Striations may be incorporated as at 30 in a suitable position on the body, and a pair of holes defined at 32 in the body portion may be threaded with nylon taken from within the compartment, or by native materials, and used as tie strings to lash a stick shoved through the socket 10 onto the tool as an axe handle.

Additionally, the two end caps 12 are externally burred at 34 and cavitated internally as at 36 so that they can be put in the hand and used as the upper bearing for a stick 38 rotated by a bow 40 for use in the old "rubbing two sticks together" method of starting a fire in the wild and bore 42 may be made through one end cap so that a transverse stick 44 may be used to help grip the end cap and prevent its rotation, as shown in FIG. 6.

The top of the body may be projected slightly to define a general utility hammer head 46, and in order to lighten the weight of the device slightly while preserving the strength necessary for the saw, axe and hammerhead, the unit may be made of two different metals, or a metal and a plastic as shown in FIGS. 1through 3 wherein the external portions 48 of the body 16 are made of hardened steel or the like and the interior 50 is plastic molded to the outer portion at interface 52.

A signal mirror shown at 54 in FIG. 7 is preferably included in the kit and is of sufficiently broad dimension to overlay the hardened steel perimeter 48 of a magnetic material.

Also, in conjunction with the snare wires and instructions which may be included in the container 10, the tool is ideally provided with an edge ruled in inches or centimeters to enable the user to implement the instructions accurately by executing snare construction and the like with correct line lengths. A suitable inch ruler is indicated at 56 in FIG. 4.

Modifications of the invention within the scope and spirit of the instant description and appended claims are of course within the intended ambit of the invention provided the universal versatility and compactness of design of the tool be retained.

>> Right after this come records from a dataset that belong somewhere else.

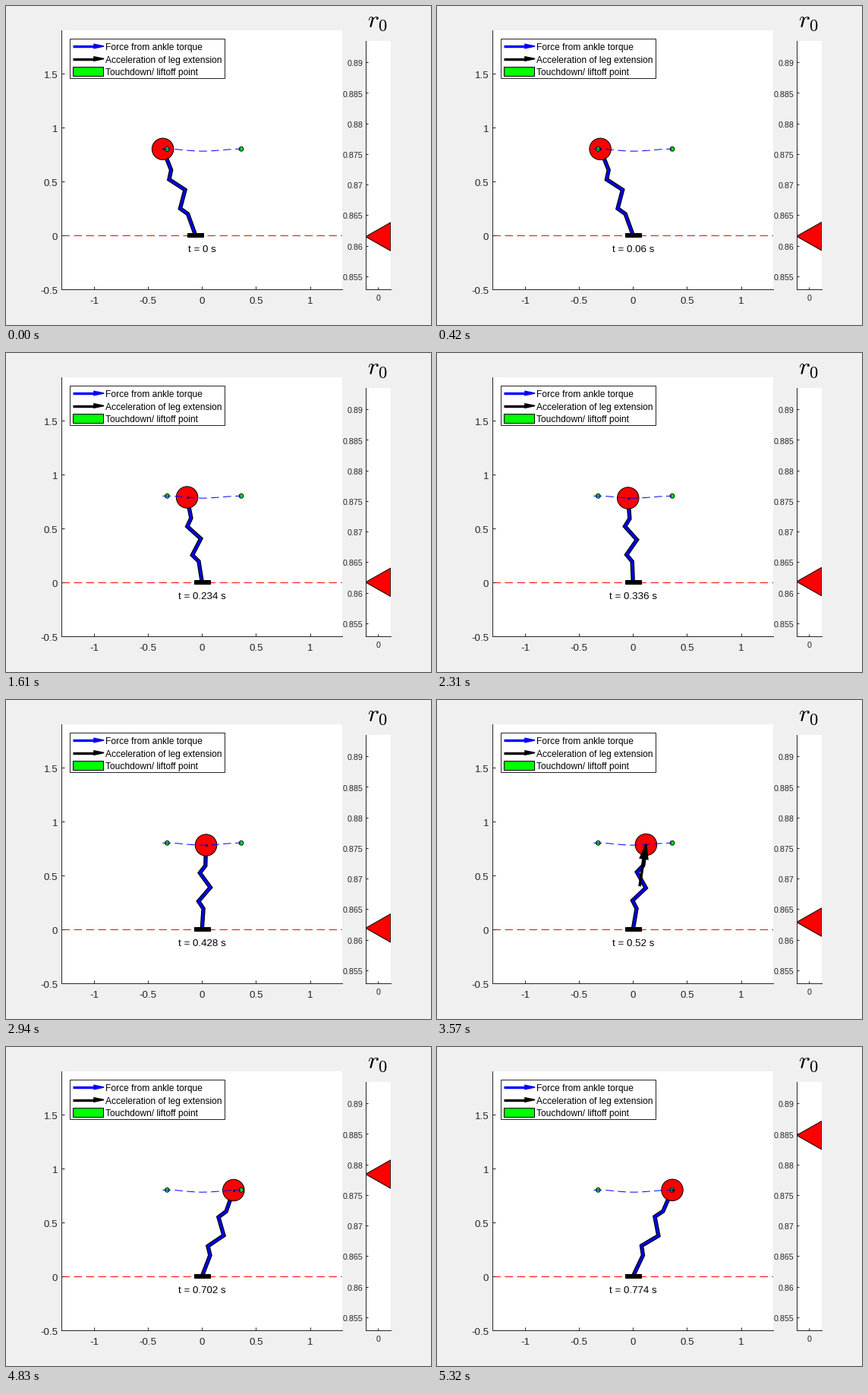
Write a matplotlib script that moves like this. It is 560x420 px and loops after 5390 ms.

```python
import numpy as np
import matplotlib.pyplot as plt
from matplotlib.animation import FuncAnimation
from matplotlib.patches import Circle, Polygon, Rectangle
from matplotlib.transforms import ScaledTranslation

W, H, DPI = 560, 420, 96
FRAMES, INTERVAL = 77, 70
PX = 72 / DPI  # one pixel in points
INK = "#262626"
UNIT = 370 / 2.6  # pixels per metre in the main view

plt.rcParams.update({
    "font.family": "Liberation Sans",
    "mathtext.fontset": "cm",
    "axes.unicode_minus": False,
})

fig = plt.figure(figsize=(W / DPI, H / DPI), dpi=DPI, facecolor="#f0f0f0")


def make_axes(box, xlim, ylim, xticks, yticks, size, tick, pads, drop):
    """Axes in pixel box (left, top, right, bottom); drop lowers the y labels."""
    left, top, right, bottom = box
    ax = fig.add_axes([left / W, 1 - bottom / H, (right - left) / W, (bottom - top) / H])
    ax.set(xlim=xlim, ylim=ylim, xticks=xticks, yticks=yticks, facecolor="white")
    for edge in ("top", "right"):
        ax.spines[edge].set_visible(False)
    for edge in ("left", "bottom"):
        ax.spines[edge].set(linewidth=PX, color=INK)
    ax.tick_params(direction="in", length=tick * PX, width=PX, color=INK,
                   labelcolor=INK, labelsize=size)
    shift = ScaledTranslation(0, -drop / DPI, fig.dpi_scale_trans)
    for axis, pad in zip((ax.xaxis, ax.yaxis), pads):
        axis.set_tick_params(pad=pad * PX)
        axis.set_major_formatter("{x:g}")
    for label in ax.get_yticklabels():
        label.set_transform(label.get_transform() + shift)
    return ax


main = make_axes((73.3, 31.8, 443.3, 373.2), (-1.3, 1.3), (-0.5, 1.9),
                 [-1, -0.5, 0, 0.5, 1], [-0.5, 0, 0.5, 1, 1.5],
                 10, 3.7, (10.2, 5), 1.6)

R_SCALE = 8043  # pixels per unit of rest length
side = make_axes((473.8, 46.3, 506.8, 373.2), (-0.5, 0.5),
                 (0.89 - 299 / R_SCALE, 0.89 + 28 / R_SCALE),
                 [0], np.arange(0.855, 0.891, 0.005), 8, 3.3, (7, 3.5), 1.1)

overlay = fig.add_axes([0, 0, 1, 1], zorder=5)
overlay.set(xlim=(0, W), ylim=(H, 0))
overlay.axis("off")


# Motion
k = np.arange(FRAMES)
time = np.floor(k * 5.1 + 1e-6) * 0.002
speed = np.interp(k, [0, 47, 51, 56, 66, 72, 76],
                  [0.08, 0.08, 3.6, 6.6, 8.4, 7.7, 6.1])
travel = np.concatenate([[0], np.cumsum((speed[1:] + speed[:-1]) / 2)])
rest_length = 0.86147 + travel / R_SCALE

TOUCH, LIFT, START = -0.323, 0.363, -0.365
PUSH_ON, PUSH_OFF = 47, 57


def ball_x(t):
    tau = t - 0.387
    return 0.9 * tau + 0.26 * tau ** 3


def ball_y(x):
    reach = np.where(x < 0, -TOUCH, LIFT)
    return 0.79 - 0.01 * np.cos(np.pi * np.clip(x / reach, -1, 1))


def push(i):
    if not PUSH_ON < i < PUSH_OFF:
        return 0
    return 0.41 * np.sin(np.pi * (i - PUSH_ON) / (PUSH_OFF - PUSH_ON))


ALONG = np.array([0, 0.245, 0.33, 0.5, 0.667, 0.755, 1])
ACROSS = np.array([0, 0.5, -6.4, 8.4, -6.4, 0.5, 0]) / UNIT


def leg_points(foot, ball):
    axis = ball - foot
    u = axis / np.hypot(*axis)
    n = np.array([u[1], -u[0]])
    return foot + ALONG[:, None] * axis + ACROSS[:, None] * n


def arrow_parts(tail, tip, length, half):
    d = tip - tail
    u = d / np.hypot(*d)
    n = np.array([-u[1], u[0]])
    base = tip - length * u
    return base, [tip, base + half * n, base - half * n]


# Main view
dashed = dict(lw=PX, ls=(0, (10.5, 5.5)))
main.plot([-1.3, 1.3], [0, 0], color="red", zorder=1, **dashed)
leg_style = dict(solid_joinstyle="miter", solid_capstyle="butt")
leg_edge, = main.plot([], [], color="black", lw=5.4 * PX, zorder=2, **leg_style)
leg_core, = main.plot([], [], color="blue", lw=3 * PX, zorder=2.1, **leg_style)
shoe = main.add_patch(Rectangle((0, -0.015), 0.15, 0.036, fc="black", ec="black",
                                lw=PX, zorder=3))
ball = main.add_patch(Circle((0, 0), 0.1, fc="red", ec="black", lw=PX, zorder=4))
for x in (TOUCH, LIFT):
    main.add_patch(Circle((x, 0.8), 0.02, fc="lime", ec="black", lw=PX, zorder=5))
path_x = np.linspace(START, LIFT, 120)
main.plot(path_x, ball_y(path_x), color="blue", zorder=5.5, **dashed)
hub, = main.plot([], [], "o", color="#000080", ms=3.2 * PX, mew=0, zorder=6)
shaft, = main.plot([], [], color="black", lw=3.6 * PX, zorder=7, solid_capstyle="butt")
head = main.add_patch(Polygon(np.zeros((3, 2)), fc="black", ec="black",
                              lw=2.5 * PX, zorder=7))
clock = main.text(0, -0.154, "", size=10, ha="center", va="baseline")

# Side gauge
pointer = side.add_patch(Polygon(np.zeros((3, 2)), fc="red", ec="black", lw=PX, zorder=2))
overlay.text(489.5, 28, "$r_0$", size=24, ha="center", va="baseline")

# Legend
overlay.add_patch(Rectangle((83.5, 42.5), 204, 52, fc="white", ec=INK, lw=PX))
for y, color in ((53, "blue"), (69.5, "black")):
    base, tri = arrow_parts(np.array([88, y]), np.array([129, y]), 13, 2.6)
    overlay.plot([88, base[0] + 1], [y, y], color=color, lw=3.4 * PX,
                 solid_capstyle="butt")
    overlay.add_patch(Polygon(tri, fc=color, ec=color, lw=1.6 * PX))
overlay.add_patch(Rectangle((87.5, 79.5), 40, 12, fc="lime", ec="black", lw=PX))
for y, label in ((58, "Force from ankle torque"),
                 (74.5, "Acceleration of leg extension"),
                 (91, "Touchdown/ liftoff point")):
    overlay.text(131, y, label, size=9, va="baseline")


def draw(i):
    t = time[i]
    x = ball_x(t)
    centre = np.array([x, ball_y(x)])
    foot = np.array([min(0, 1.5 * (x - TOUCH)), 0.002])

    pts = leg_points(foot, centre)
    leg_edge.set_data(*pts.T)
    leg_core.set_data(*pts.T)
    shoe.set_x(foot[0] - 0.075)
    ball.center = centre
    hub.set_data([x], [centre[1]])

    size = push(i)
    for part in (shaft, head):
        part.set_visible(size > 0)
    if size > 0:
        u = (centre - foot) / np.hypot(*(centre - foot))
        tail = centre - size * u
        base, tri = arrow_parts(tail, centre, 0.33 * size, 0.085 * size)
        shaft.set_data(*np.array([tail, base + 0.01 * u]).T)
        head.set_xy(tri)

    r = rest_length[i]
    half = 18.7 / R_SCALE
    pointer.set_xy([(-0.5, r), (0.5, r + half), (0.5, r - half)])
    clock.set_text(f"t = {t:.4g} s")
    return leg_edge, leg_core, shoe, ball, hub, shaft, head, pointer, clock


anim = FuncAnimation(fig, draw, frames=FRAMES, interval=INTERVAL, repeat=True)
plt.show()
```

Patent Citations
Cited PatentFiling datePublication dateApplicantTitle
US3119424 *Jan 17, 1961Jan 28, 1964Henry John CUtility tool for carpenter
US3187354 *Jan 26, 1962Jun 8, 1965Frisbie Herbert FCombination hunting tool, hatchet and axe
US3748742 *Sep 16, 1971Jul 31, 1973B BiglerCutlery tool
US3842458 *May 3, 1973Oct 22, 1974Bauer Ordnance CoWire cutter bayonet or knife
US4103378 *Aug 8, 1977Aug 1, 1978Granados Javier FPortable-three-in-one bicycle tool
Referenced by
Citing PatentFiling datePublication dateApplicantTitle
US4672745 *Apr 8, 1985Jun 16, 1987Wilkens Arnold JSportsman's tool handle
US4817221 *Jul 1, 1987Apr 4, 1989Ryan William WMultipurpose survival tool
US5398360 *Oct 25, 1993Mar 21, 1995Alexander; Hugh E.Survival tool
US6223372 *Aug 3, 1999May 1, 2001Launce R. BarberCombination carabiner and tool device
US6574816 *Sep 28, 2001Jun 10, 2003Hsiu-Man Yu ChenEmergency tool for automobiles
US6782576 *Feb 18, 2003Aug 31, 2004Michael ValencicSurvival tool
US7051391 *Sep 29, 2003May 30, 2006Lo-Pin WangEmergency escape tool for vehicle
US7487565 *May 15, 2007Feb 10, 2009Sundling Robert SHunting multi-tool
US8613121Nov 30, 2010Dec 24, 2013Jonathan WhiteFuneral service apparatus
US8695138Dec 6, 2011Apr 15, 2014DPX Ventures LimitedFolding survival knife with integrated tools
US8707490Feb 20, 2012Apr 29, 2014DPX Ventures LimitedSurvival knife with integrated tools
US8713735Dec 6, 2011May 6, 2014DPX Ventures LimitedCompact survival tool
US20090255132 *Apr 9, 2009Oct 15, 2009Hoover Brandon CCarbide utility score
US20100088899 *Oct 9, 2009Apr 15, 2010Michael GarciaCarabiner with folding utility knife
US20100101095 *Mar 17, 2008Apr 29, 2010Daniel PrasetyaTactical knife
US20120192427 *Jan 31, 2012Aug 2, 2012Hazard Terri DHair cutting apparatus
Classifications
U.S. Classification7/158
International ClassificationB25F1/00
Cooperative ClassificationB25F1/00
European ClassificationB25F1/00